Contrary to popular belief; Winter is a time when many cold weather-loving veggies and fruits flourish. Many of our citrus fruits hale from colder weather, as do onions, garlic, peas, various cooler-variety salad leaves, chards, asparagus and beans. The Brassica family is fond of colder days, and your cabbages, cauliflowers, broccoli, Brussel sprouts, turnips and bok choy are all really at home in cooler soil. Carrots, given a bit of protection, can also be grown in winter, but they are a long term crop and should be sown in autumn to harvest in winter.
Forgive yourself for wanting the showy bright hues of heirloom tomatoes and fanciful eggplants - they are for summer gardens, and a winter/autumn garden can be as exhilarating. Think Bright lights chard, multicoloured carrots, deep blue winter squashes, deep magenta cabbages and watermelon radishes - your harvest is set to be bright indeed!
The range and diversity one can plant and grow doubles in spring and summer, so there really is something to look forward to year-round.
So when is the correct time to harvest edibles?

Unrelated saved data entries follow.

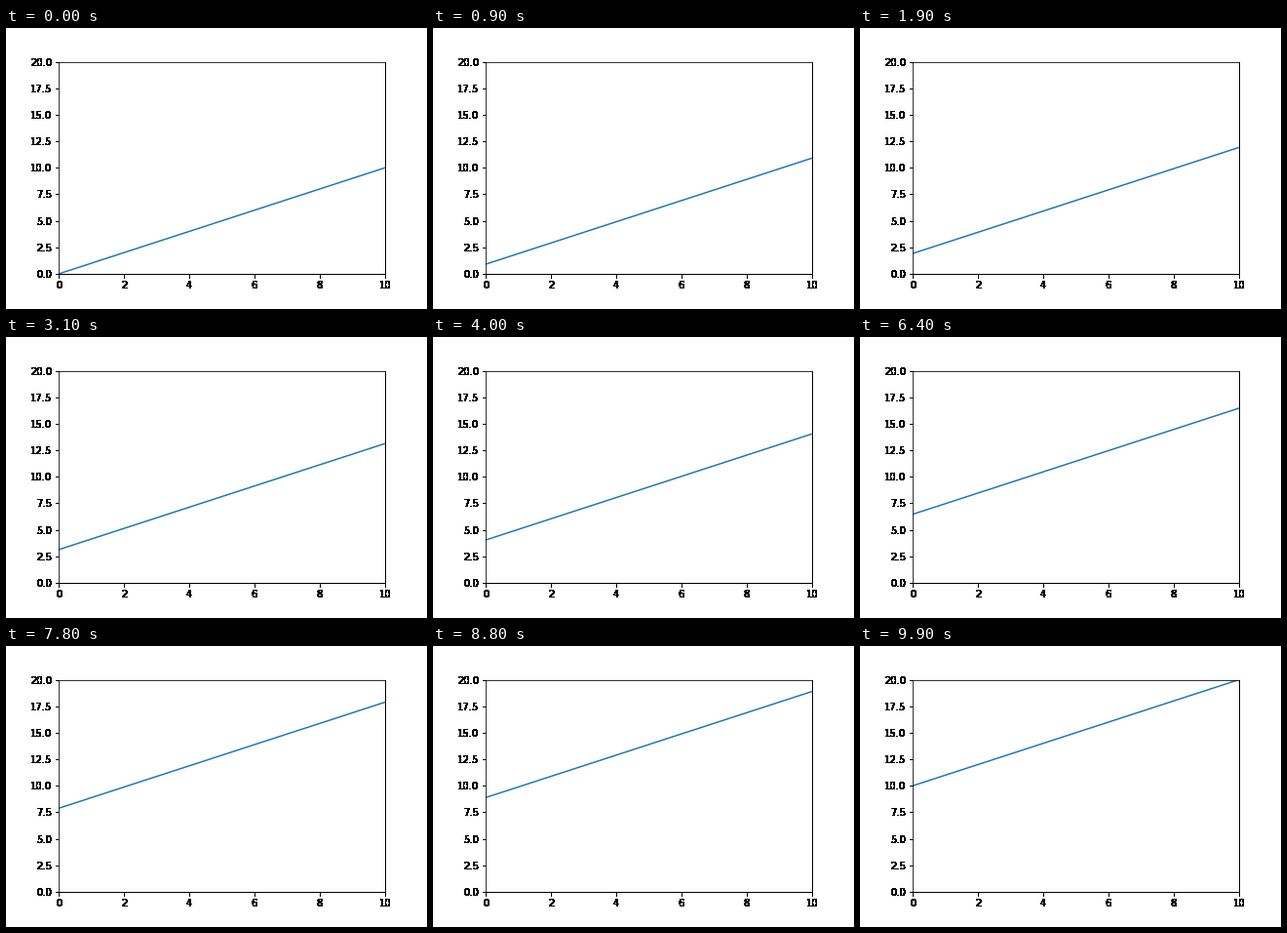
Write a matplotlib script that moves like this. It is 432x288 px and loops after 10000 ms.

```python
import numpy as np
import matplotlib.pyplot as plt
from matplotlib.animation import FuncAnimation

FRAMES = 100
INTERVAL = 100

plt.rcParams["font.family"] = "DejaVu Sans"
plt.rcParams["font.size"] = 10

fig, ax = plt.subplots(figsize=(6, 4), dpi=72, facecolor=(1, 1, 1, 0))
fig.subplots_adjust(left=0.125, right=0.9, bottom=0.125, top=0.88)
ax.set(xlim=(0, 10), ylim=(0, 20))

x = np.linspace(0, 10, 100)
shifts = np.linspace(0, 10, FRAMES)
line, = ax.plot(x, x, color="tab:blue", lw=1.5, visible=False)


def solid_ink():
    """Render the empty plot and turn every partly covered pixel opaque."""
    fig.canvas.draw()
    rgba = np.array(fig.canvas.buffer_rgba())
    rgb = rgba[..., :3].copy()
    rgb[rgba[..., 3] == 0] = 255
    return rgb


# Ticks and labels get hard, heavy edges from this layer behind the axes.
fig.figimage(solid_ink(), origin="upper", zorder=-1)
fig.patch.set_facecolor("white")
fig.patch.set_alpha(1)
line.set_visible(True)


def update(i):
    line.set_ydata(x + shifts[i])
    return line,


anim = FuncAnimation(fig, update, frames=FRAMES, interval=INTERVAL,
                     repeat=True, repeat_delay=0)
plt.show()
```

Edible herbs, flowers, fruit and vegetables all ripen at various, differing times. Lemons go bright yellow when ripe, blueberries become plump and a grey-blue colour, onions will tell you they are ripe when their usually-upright green stalks suddenly flop to the ground. Radishes and carrots pop their heads above the soil to announce their ripeness.
Become acquainted with the information that will serve you best in your garden. There are so many resources- but in general if herbs look good and if fruit feel ripe, they are ready to be used! Harvesting is better done before the heat of the day arrives, so pick produce in the mornings and then again after sunset.